No not Citadel or Virtu….

The Securities and Exchange Commission (SEC) filed a lawsuit against Briargate Trading and its co-founder Eric Oscher for allegedly practicing a manipulative trading scheme called “spoofing.”

Spoofing Featured spoofing

The securities regulator explained that in spoofing, a trader places a sham order (spoof) that he or she does not intend to execute, on one side of the market. The non-bonafide buy or sell orders create a false picture that there is an interest in a stock, which offer result to a price change.

The trader will then take advantage of the price change and place a true order on the opposite side of the market. The trader cancels the open, sham orders after executing the bona fide orders,

“Spoofing is an illegal tactic where traders place fake orders to trick others into trading at inflated or depressed prices. Today’s action shows our ongoing resolve to prevent all forms of market manipulation,” said Andrew M. Calamari, regional director of the SEC, New York office.

Allegations against Briargate Trading, Mr. Oscher

In its investigation, the SEC found that Briargate Trading and Mr. Oscher engaged in spoofing from October 2011 until September 2012.

The SEC found the Mr. Oscher focused its spoofing activities on equities listed on the New York Stock Exchange (NYSE). He used his Briargate account to place multiple, large, non-bona fide orders on the NYSE before its trading opened at 9:30 AM. The non-bona fide orders affected the perception of the market regarding the demand and prices of the stocks he spoofed.

According to the Commission, Mr. Oscher took advantage of the price movement in the spoofed stocks by placing real orders on the opposite site of the market to exchanges that opened before the NYSE. He canceled the sham orders before the NYSE opened and unwound the stakes he acquired on other exchanges.

The SEC found that Briargate Trading and Mr. Oscher profited approximately $525,000 from spoofing securities.

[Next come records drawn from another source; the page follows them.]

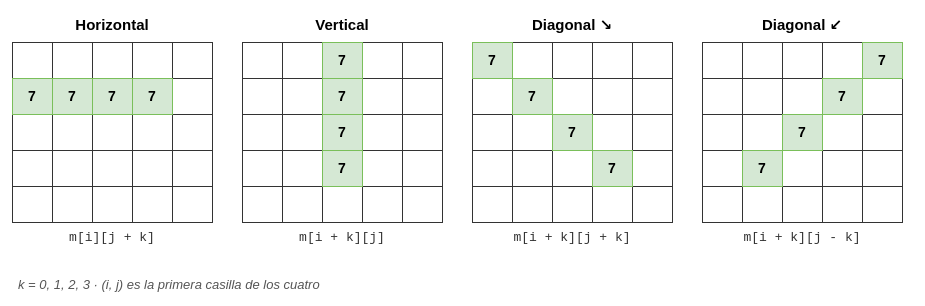
<!DOCTYPE html>
<html lang="es">
<head>
<meta charset="utf-8">
<title>Cuatro direcciones en la matriz</title>
<style>
:root {
  --paper: #ffffff;
  --ink: #000000;
  --line: #333333;
  --code: #333333;
  --note: #555555;
  --hit-fill: #d5e8d4;
  --hit-line: #82b366;
  --hit-line: #7abf5a;
}
* { box-sizing: border-box; margin: 0; padding: 0; }
body {
  width: 925px;
  height: 306px;
  overflow: hidden;
  background: var(--paper);
  color: var(--ink);
  font-family: "Liberation Sans", "DejaVu Sans", sans-serif;
}
.directions {
  display: flex;
  gap: 30px;
  padding: 14px 0 0 12px;
}
.direction { width: 200px; text-align: center; }
.direction h2 {
  height: 28px;
  font-size: 15px;
  font-weight: 700;
  line-height: 22px;
  white-space: nowrap;
}
.matrix {
  display: grid;
  grid-template-columns: repeat(5, 40px);
  grid-template-rows: repeat(5, 36px);
}
.matrix > * {
  margin: 0 -1px -1px 0;
  border: 1px solid var(--line);
}
.matrix b {
  position: relative;
  z-index: 1;
  padding-right: 1px;
  border-color: var(--hit-line);
  background: var(--hit-fill);
  font-size: 14px;
  line-height: 34px;
}
.direction code {
  display: block;
  margin-top: 7px;
  color: var(--code);
  font: 13px/18px "Liberation Mono", monospace;
  white-space: pre;
}
.note {
  padding: 28px 0 0 18px;
  color: var(--note);
  font-size: 13px;
  font-style: italic;
  line-height: 20px;
}
</style>
</head>
<body>
<main>
  <div class="directions">
    <section class="direction">
      <h2>Horizontal</h2>
      <div class="matrix">
        <i></i><i></i><i></i><i></i><i></i>
        <b>7</b><b>7</b><b>7</b><b>7</b><i></i>
        <i></i><i></i><i></i><i></i><i></i>
        <i></i><i></i><i></i><i></i><i></i>
        <i></i><i></i><i></i><i></i><i></i>
      </div>
      <code>m[i][j + k]</code>
    </section>
    <section class="direction">
      <h2>Vertical</h2>
      <div class="matrix">
        <i></i><i></i><b>7</b><i></i><i></i>
        <i></i><i></i><b>7</b><i></i><i></i>
        <i></i><i></i><b>7</b><i></i><i></i>
        <i></i><i></i><b>7</b><i></i><i></i>
        <i></i><i></i><i></i><i></i><i></i>
      </div>
      <code>m[i + k][j]</code>
    </section>
    <section class="direction">
      <h2>Diagonal ↘</h2>
      <div class="matrix">
        <b>7</b><i></i><i></i><i></i><i></i>
        <i></i><b>7</b><i></i><i></i><i></i>
        <i></i><i></i><b>7</b><i></i><i></i>
        <i></i><i></i><i></i><b>7</b><i></i>
        <i></i><i></i><i></i><i></i><i></i>
      </div>
      <code>m[i + k][j + k]</code>
    </section>
    <section class="direction">
      <h2>Diagonal ↙</h2>
      <div class="matrix">
        <i></i><i></i><i></i><i></i><b>7</b>
        <i></i><i></i><i></i><b>7</b><i></i>
        <i></i><i></i><b>7</b><i></i><i></i>
        <i></i><b>7</b><i></i><i></i><i></i>
        <i></i><i></i><i></i><i></i><i></i>
      </div>
      <code>m[i + k][j - k]</code>
    </section>
  </div>
  <p class="note">k = 0, 1, 2, 3 · (i, j) es la primera casilla de los cuatro</p>
</main>
</body>
</html>
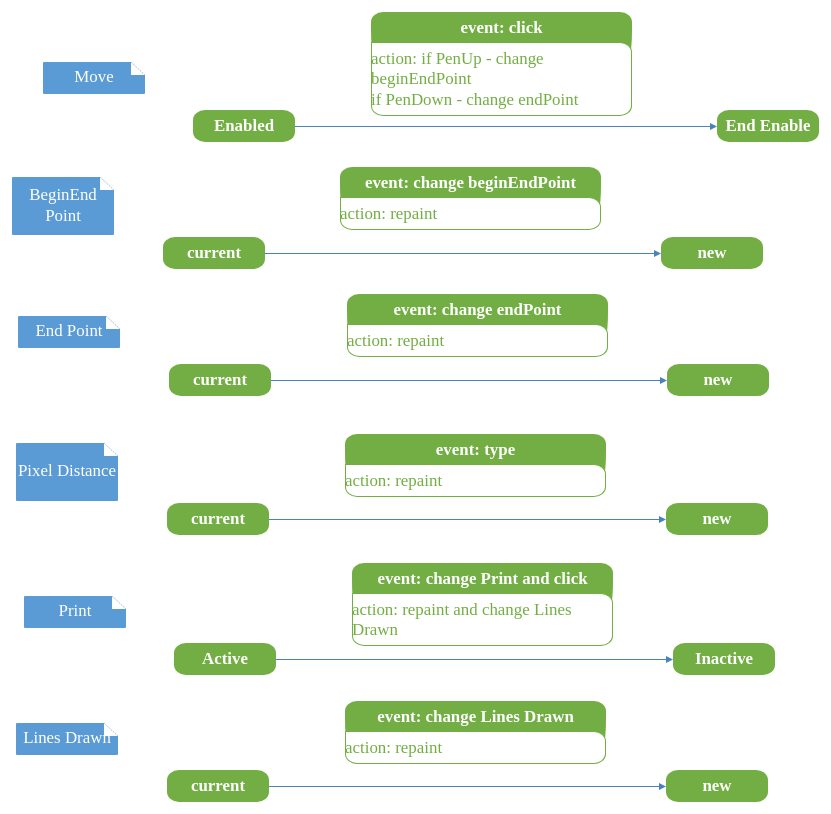
<!DOCTYPE html>
<html lang="en">
<head>
<meta charset="utf-8">
<title>State transition diagram</title>
<style>
:root {
  --paper: #ffffff;
  --note: #5b9bd5;
  --fold: #a9c0da;
  --node: #72ae43;
  --arrow: #4a82bb;
}
* { box-sizing: border-box; }
html, body { margin: 0; overflow: hidden; }
.diagram {
  position: relative;
  width: 831px;
  height: 814px;
  overflow: hidden;
  background: var(--paper);
  font: 16.9px/20.5px "Liberation Serif", "Times New Roman", serif;
}
.arrows { position: absolute; left: 0; top: 0; }
.shaft { stroke: var(--arrow); stroke-width: 1; }
.head { fill: var(--arrow); }
.note, .state, .event {
  position: absolute;
  left: var(--x);
  top: var(--y);
}
.note, .state {
  display: flex;
  align-items: center;
  justify-content: center;
  width: 102px;
  height: 32px;
  text-align: center;
  color: var(--paper);
  white-space: nowrap;
}
.note {
  padding-bottom: 1px;
  background: var(--note);
  border-radius: 1px;
}
.note.tall { height: 58px; }
.note span { position: relative; }
.fold { position: absolute; right: 0; top: 0; }
.flap { fill: var(--paper); }
.crease { stroke: var(--fold); stroke-width: 1; stroke-dasharray: 2 1; }
.state {
  padding-top: 1px;
  background: var(--node);
  border-radius: 12px / 10px;
  font-weight: bold;
}
.event { width: 261px; }
.event h2 {
  height: 40px;
  margin: 0 0 -10px;
  padding-top: 6px;
  border-radius: 12px 12px 2px 2px / 10px 10px 22px 22px;
  background: var(--node);
  color: var(--paper);
  font: inherit;
  font-weight: bold;
  text-align: center;
}
.event p {
  position: relative;
  margin: 0;
  padding: 6px 0 4.6px;
  border: 1px solid var(--node);
  border-radius: 0 12px 12px 12px / 0 10px 10px 10px;
  background: var(--paper);
  color: var(--node);
  line-height: 20.4px;
  white-space: nowrap;
}
.event p span { display: block; margin-left: -1px; }
</style>
</head>
<body>
<main class="diagram">
  <svg class="arrows" width="831" height="814" viewBox="0 0 831 814" aria-hidden="true">
    <defs>
      <polygon id="head" class="head" points="0,0 -7,-3.6 -7,3.6"/>
      <g id="corner">
        <rect class="flap" width="14" height="13"/>
        <line class="crease" x1="0" y1="0" x2="14" y2="13"/>
      </g>
    </defs>
    <line class="shaft" x1="295" y1="126.5" x2="712" y2="126.5"/><use href="#head" x="717" y="126.5"/>
    <line class="shaft" x1="265" y1="253.5" x2="656" y2="253.5"/><use href="#head" x="661" y="253.5"/>
    <line class="shaft" x1="271" y1="380.5" x2="662" y2="380.5"/><use href="#head" x="667" y="380.5"/>
    <line class="shaft" x1="269" y1="519.5" x2="661" y2="519.5"/><use href="#head" x="666" y="519.5"/>
    <line class="shaft" x1="276" y1="659.5" x2="668" y2="659.5"/><use href="#head" x="673" y="659.5"/>
    <line class="shaft" x1="269" y1="786.5" x2="661" y2="786.5"/><use href="#head" x="666" y="786.5"/>
  </svg>

  <section aria-label="Move">
    <div class="note" style="--x:43px;--y:62px"><svg class="fold" width="14" height="13"><use href="#corner"/></svg><span>Move</span></div>
    <article class="event" style="--x:371px;--y:12px">
      <h2>event: click</h2>
      <p><span>action: if PenUp - change<br>beginEndPoint<br>if PenDown - change endPoint</span></p>
    </article>
    <div class="state" style="--x:193px;--y:110px">Enabled</div>
    <div class="state" style="--x:717px;--y:110px">End Enable</div>
  </section>

  <section aria-label="BeginEnd Point">
    <div class="note tall" style="--x:12px;--y:177px"><svg class="fold" width="14" height="13"><use href="#corner"/></svg><span>BeginEnd<br>Point</span></div>
    <article class="event" style="--x:340px;--y:167px">
      <h2>event: change beginEndPoint</h2>
      <p><span>action: repaint</span></p>
    </article>
    <div class="state" style="--x:163px;--y:237px">current</div>
    <div class="state" style="--x:661px;--y:237px">new</div>
  </section>

  <section aria-label="End Point">
    <div class="note" style="--x:18px;--y:316px"><svg class="fold" width="14" height="13"><use href="#corner"/></svg><span>End Point</span></div>
    <article class="event" style="--x:347px;--y:294px">
      <h2>event: change endPoint</h2>
      <p><span>action: repaint</span></p>
    </article>
    <div class="state" style="--x:169px;--y:364px">current</div>
    <div class="state" style="--x:667px;--y:364px">new</div>
  </section>

  <section aria-label="Pixel Distance">
    <div class="note tall" style="--x:16px;--y:443px"><svg class="fold" width="14" height="13"><use href="#corner"/></svg><span>Pixel Distance</span></div>
    <article class="event" style="--x:345px;--y:434px">
      <h2>event: type</h2>
      <p><span>action: repaint</span></p>
    </article>
    <div class="state" style="--x:167px;--y:503px">current</div>
    <div class="state" style="--x:666px;--y:503px">new</div>
  </section>

  <section aria-label="Print">
    <div class="note" style="--x:24px;--y:596px"><svg class="fold" width="14" height="13"><use href="#corner"/></svg><span>Print</span></div>
    <article class="event" style="--x:352px;--y:563px">
      <h2>event: change Print and click</h2>
      <p><span>action: repaint and change Lines<br>Drawn</span></p>
    </article>
    <div class="state" style="--x:174px;--y:643px">Active</div>
    <div class="state" style="--x:673px;--y:643px">Inactive</div>
  </section>

  <section aria-label="Lines Drawn">
    <div class="note" style="--x:16px;--y:723px"><svg class="fold" width="14" height="13"><use href="#corner"/></svg><span>Lines Drawn</span></div>
    <article class="event" style="--x:345px;--y:701px">
      <h2>event: change Lines Drawn</h2>
      <p><span>action: repaint</span></p>
    </article>
    <div class="state" style="--x:167px;--y:770px">current</div>
    <div class="state" style="--x:666px;--y:770px">new</div>
  </section>
</main>
</body>
</html>
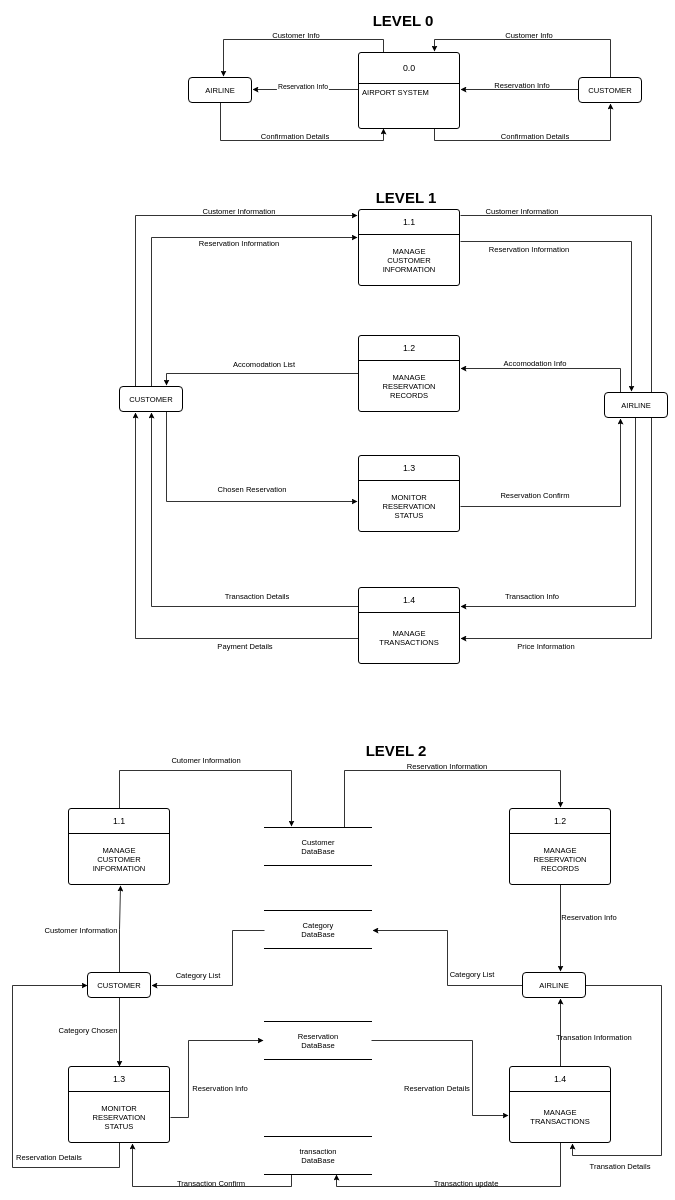
<!DOCTYPE html>
<html lang="en">
<head>
<meta charset="utf-8">
<title>Airport System Data Flow Diagram</title>
<style>
:root { --ink: #000; --paper: #fff; }
* { box-sizing: border-box; margin: 0; padding: 0; }
html, body { width: 675px; height: 1200px; overflow: hidden; background: var(--paper); }
.diagram {
  position: relative; width: 675px; height: 1200px; overflow: hidden;
  color: var(--ink); background: var(--paper);
  font: 7.6px/9px "Liberation Sans", Arial, sans-serif; text-align: center;
}
.flows { position: absolute; left: 0; top: 0; }
.flows path { fill: none; stroke: var(--ink); stroke-width: 0.8; }
.flows .head { fill: var(--ink); stroke: none; }
h2, .label, .process, .entity, .store {
  position: absolute; left: calc(var(--x) * 1px); top: calc(var(--y) * 1px);
}
h2, .label { transform: translate(-50%, -50%); white-space: nowrap; }
h2 { font-size: 15px; line-height: 18px; }
.label.inline { padding: 0 1px; background: var(--paper); font-size: 6.9px; }
.process {
  display: flex; flex-direction: column; width: 102px; height: 77px;
  border: 1.5px solid var(--ink); border-radius: 3px; background: var(--paper);
}
.process h3 {
  display: flex; align-items: center; justify-content: center; height: 25px;
  border-bottom: 1.5px solid var(--ink); font-size: 8.8px; font-weight: 400;
}
.process p { flex: 1; display: flex; align-items: center; justify-content: center; }
.process.context h3 { height: 31px; }
.process.context p { align-items: flex-start; justify-content: flex-start; padding: 4px 3px; }
.entity {
  display: flex; align-items: center; justify-content: center; width: 64px; height: 26px;
  border: 1px solid var(--ink); border-radius: 4px; background: var(--paper);
}
.store {
  display: flex; align-items: center; justify-content: center; width: 108px; height: 39px;
  border: solid var(--ink); border-width: 1px 0;
}
</style>
</head>
<body>
<main class="diagram">
  <svg class="flows" width="675" height="1200" viewBox="0 0 675 1200" aria-hidden="true">
    <defs>
      <marker id="arrow" markerUnits="userSpaceOnUse" markerWidth="6" markerHeight="6" refX="5" refY="3" orient="auto">
        <path class="head" d="M0 0L6 3L0 6L1 3Z"/>
      </marker>
    </defs>
    <g transform="translate(0.5 0.5)">
      <g id="level-0-flows" marker-end="url(#arrow)">
        <path marker-end="url(#arrow)" d="M383 52V39H223V75"/>
        <path marker-end="url(#arrow)" d="M358 89H253"/>
        <path marker-end="url(#arrow)" d="M220 102V140H383V129"/>
        <path marker-end="url(#arrow)" d="M610 77V39H434V50"/>
        <path marker-end="url(#arrow)" d="M579 89H461"/>
        <path marker-end="url(#arrow)" d="M434 128V140H610V104"/>
      </g>
      <g id="level-1-flows">
        <path marker-end="url(#arrow)" d="M135 386V215H356"/>
        <path marker-end="url(#arrow)" d="M151 386V237H356"/>
        <path marker-end="url(#arrow)" d="M358 373H166V384"/>
        <path marker-end="url(#arrow)" d="M166 411V501H356"/>
        <path marker-end="url(#arrow)" d="M358 606H151V413"/>
        <path marker-end="url(#arrow)" d="M358 638H135V413"/>
        <path marker-end="url(#arrow)" d="M460 215H651V638H461"/>
        <path marker-end="url(#arrow)" d="M460 241H631V390"/>
        <path marker-end="url(#arrow)" d="M620 392V368H461"/>
        <path marker-end="url(#arrow)" d="M460 506H620V419"/>
        <path marker-end="url(#arrow)" d="M635 417V606H461"/>
      </g>
      <g id="level-2-flows">
        <path marker-end="url(#arrow)" d="M119 808V770H291V825"/>
        <path marker-end="url(#arrow)" d="M344 827V770H560V806"/>
        <path marker-end="url(#arrow)" d="M119 972V929L120 886"/>
        <path marker-end="url(#arrow)" d="M560 884V970"/>
        <path marker-end="url(#arrow)" d="M264 930H232V985H152"/>
        <path marker-end="url(#arrow)" d="M522 985H447V930H373"/>
        <path marker-end="url(#arrow)" d="M119 997V1065"/>
        <path marker-end="url(#arrow)" d="M560 1067V999"/>
        <path marker-end="url(#arrow)" d="M119 1142V1167H12V985H86"/>
        <path marker-end="url(#arrow)" d="M585 985H661V1155H572V1144"/>
        <path marker-end="url(#arrow)" d="M170 1117H188V1040H262"/>
        <path marker-end="url(#arrow)" d="M371 1040H472V1115H507"/>
        <path marker-end="url(#arrow)" d="M291 1174V1186H132V1144"/>
        <path marker-end="url(#arrow)" d="M560 1142V1186H336V1175"/>
      </g>
    </g>
  </svg>

  <section aria-labelledby="level-0">
    <h2 id="level-0" style="--x:403;--y:21">LEVEL 0</h2>
    <div class="entity" style="--x:188;--y:77">AIRLINE</div>
    <div class="process context" style="--x:358;--y:52"><h3>0.0</h3><p>AIRPORT SYSTEM</p></div>
    <div class="entity" style="--x:578;--y:77">CUSTOMER</div>
    <span class="label" style="--x:296;--y:35">Customer Info</span>
    <span class="label inline" style="--x:303;--y:86">Reservation Info</span>
    <span class="label" style="--x:295;--y:136">Confirmation Details</span>
    <span class="label" style="--x:529;--y:35">Customer Info</span>
    <span class="label" style="--x:522;--y:85">Reservation Info</span>
    <span class="label" style="--x:535;--y:136">Confirmation Details</span>
  </section>

  <section aria-labelledby="level-1">
    <h2 id="level-1" style="--x:406;--y:198">LEVEL 1</h2>
    <div class="entity" style="--x:119;--y:386">CUSTOMER</div>
    <div class="process" style="--x:358;--y:209"><h3>1.1</h3><p>MANAGE<br>CUSTOMER<br>INFORMATION</p></div>
    <div class="process" style="--x:358;--y:335"><h3>1.2</h3><p>MANAGE<br>RESERVATION<br>RECORDS</p></div>
    <div class="process" style="--x:358;--y:455"><h3>1.3</h3><p>MONITOR<br>RESERVATION<br>STATUS</p></div>
    <div class="process" style="--x:358;--y:587"><h3>1.4</h3><p>MANAGE<br>TRANSACTIONS</p></div>
    <div class="entity" style="--x:604;--y:392">AIRLINE</div>
    <span class="label" style="--x:239;--y:211">Customer Information</span>
    <span class="label" style="--x:239;--y:243">Reservation Information</span>
    <span class="label" style="--x:264;--y:364">Accomodation List</span>
    <span class="label" style="--x:252;--y:489">Chosen Reservation</span>
    <span class="label" style="--x:257;--y:596">Transaction Details</span>
    <span class="label" style="--x:245;--y:646">Payment Details</span>
    <span class="label" style="--x:522;--y:211">Customer Information</span>
    <span class="label" style="--x:529;--y:249">Reservation Information</span>
    <span class="label" style="--x:535;--y:363">Accomodation Info</span>
    <span class="label" style="--x:535;--y:495">Reservation Confirm</span>
    <span class="label" style="--x:532;--y:596">Transaction Info</span>
    <span class="label" style="--x:546;--y:646">Price Information</span>
  </section>

  <section aria-labelledby="level-2">
    <h2 id="level-2" style="--x:396;--y:751">LEVEL 2</h2>
    <div class="process" style="--x:68;--y:808"><h3>1.1</h3><p>MANAGE<br>CUSTOMER<br>INFORMATION</p></div>
    <div class="process" style="--x:509;--y:808"><h3>1.2</h3><p>MANAGE<br>RESERVATION<br>RECORDS</p></div>
    <div class="process" style="--x:68;--y:1066"><h3>1.3</h3><p>MONITOR<br>RESERVATION<br>STATUS</p></div>
    <div class="process" style="--x:509;--y:1066"><h3>1.4</h3><p>MANAGE<br>TRANSACTIONS</p></div>
    <div class="entity" style="--x:87;--y:972">CUSTOMER</div>
    <div class="entity" style="--x:522;--y:972">AIRLINE</div>
    <div class="store" style="--x:264;--y:827">Customer<br>DataBase</div>
    <div class="store" style="--x:264;--y:910">Category<br>DataBase</div>
    <div class="store" style="--x:264;--y:1021">Reservation<br>DataBase</div>
    <div class="store" style="--x:264;--y:1136">transaction<br>DataBase</div>
    <span class="label" style="--x:206;--y:760">Cutomer Information</span>
    <span class="label" style="--x:447;--y:766">Reservation Information</span>
    <span class="label" style="--x:81;--y:930">Customer Information</span>
    <span class="label" style="--x:589;--y:917">Reservation Info</span>
    <span class="label" style="--x:198;--y:975">Category List</span>
    <span class="label" style="--x:472;--y:974">Category List</span>
    <span class="label" style="--x:88;--y:1030">Category Chosen</span>
    <span class="label" style="--x:594;--y:1037">Transation Information</span>
    <span class="label" style="--x:220;--y:1088">Reservation Info</span>
    <span class="label" style="--x:437;--y:1088">Reservation Details</span>
    <span class="label" style="--x:49;--y:1157">Reservation Details</span>
    <span class="label" style="--x:620;--y:1166">Transation Details</span>
    <span class="label" style="--x:211;--y:1183">Transaction Confirm</span>
    <span class="label" style="--x:466;--y:1183">Transaction update</span>
  </section>
</main>
</body>
</html>
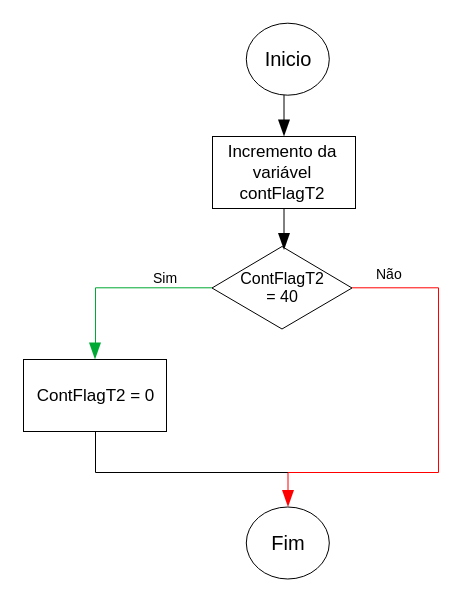
<!DOCTYPE html>
<html lang="pt">
<head>
<meta charset="utf-8">
<title>Fluxograma contFlagT2</title>
<style>
:root { --ink: #000; --paper: #fff; --yes: #00a933; --no: #f00; }
* { box-sizing: border-box; }
html, body { margin: 0; background: var(--paper); overflow: hidden; }
.flowchart {
  position: relative; width: 471px; height: 603px; overflow: hidden;
  background: var(--paper); color: var(--ink);
  font-family: "Liberation Sans", Arial, sans-serif;
}
.shapes { position: absolute; inset: 0; display: block; }
.outline { fill: var(--paper); stroke: var(--ink); }
.connector { fill: none; stroke: var(--ink); }
.connector.yes { stroke: var(--yes); }
.connector.no { stroke: var(--no); }
.head.yes { fill: var(--yes); }
.head.no { fill: var(--no); }
.node, .branch { position: absolute; white-space: nowrap; }
.node { display: flex; align-items: center; justify-content: center; text-align: center; }
.terminal { width: 84px; height: 73px; font-size: 20px; }
.process { width: 145px; height: 73px; font-size: 17px; line-height: 21px; }
.decision { left: 212px; top: 246px; width: 140px; height: 83px; font-size: 16px; line-height: 18px; }
.start { left: 246px; top: 23px; }
.end { left: 246px; top: 507px; }
.increment { left: 212px; top: 136px; padding-right: 5px; }
.reset { left: 23px; top: 359px; }
.branch { font-size: 14px; line-height: 16px; }
.branch.yes { left: 153px; top: 270px; }
.branch.no { left: 376px; top: 266px; }
</style>
</head>
<body>
<main class="flowchart">
  <svg class="shapes" width="471" height="603" viewBox="0 0 471 603" aria-hidden="true">
    <defs><polygon id="arrowhead" points="-6,-17 6,-17 0,0"/></defs>
    <ellipse class="outline" cx="287.8" cy="59.2" rx="41.5" ry="36"/>
    <rect class="outline" x="212.5" y="136.5" width="143" height="72"/>
    <polygon class="outline" points="212,288 282,246.5 352,288 282,329"/>
    <rect class="outline" x="23.5" y="359.5" width="143" height="72"/>
    <ellipse class="outline" cx="287.8" cy="543" rx="41.5" ry="36"/>
    <path class="connector" d="M284 95V122M284 208V236"/>
    <path class="connector yes" d="M212 287.8H95.5V346"/>
    <path class="connector" d="M95.5 431V472.5H288"/>
    <path class="connector no" d="M352 287.8H438.5V472.5H288V492"/>
    <use class="head" href="#arrowhead" x="284" y="136.5"/>
    <use class="head" href="#arrowhead" x="284" y="250"/>
    <use class="head yes" href="#arrowhead" x="95" y="359.5"/>
    <use class="head no" href="#arrowhead" x="288" y="507"/>
  </svg>
  <div class="node terminal start">Inicio</div>
  <div class="node process increment">Incremento da<br>variável<br>contFlagT2</div>
  <div class="node decision">ContFlagT2<br>= 40</div>
  <div class="branch yes">Sim</div>
  <div class="branch no">Não</div>
  <div class="node process reset">ContFlagT2 = 0</div>
  <div class="node terminal end">Fim</div>
</main>
</body>
</html>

Briargate Trading, Mr. Orscher to pay $1 million to settle SEC charges

According to the SEC, Briargate Trading and its co-founder violated the anti-fraud provisions of the federal securities laws and a related SEC antifraud rule. The Commission ordered Mr. Orscher and its firm to cease and desist from causing or doing any future violations of the securities laws.

Mr. Orscher and Briargate Trading agreed to pay more than $1 million to settle SEC charges. The settlement includes $525,000 disgorgement of ill-gotten profits and $37,842.32 prejudgment interest.

Briargate Trading also agreed to pay a civil penalty of $350,000 and Oscher agreed to pay a civil penalty of $150,000.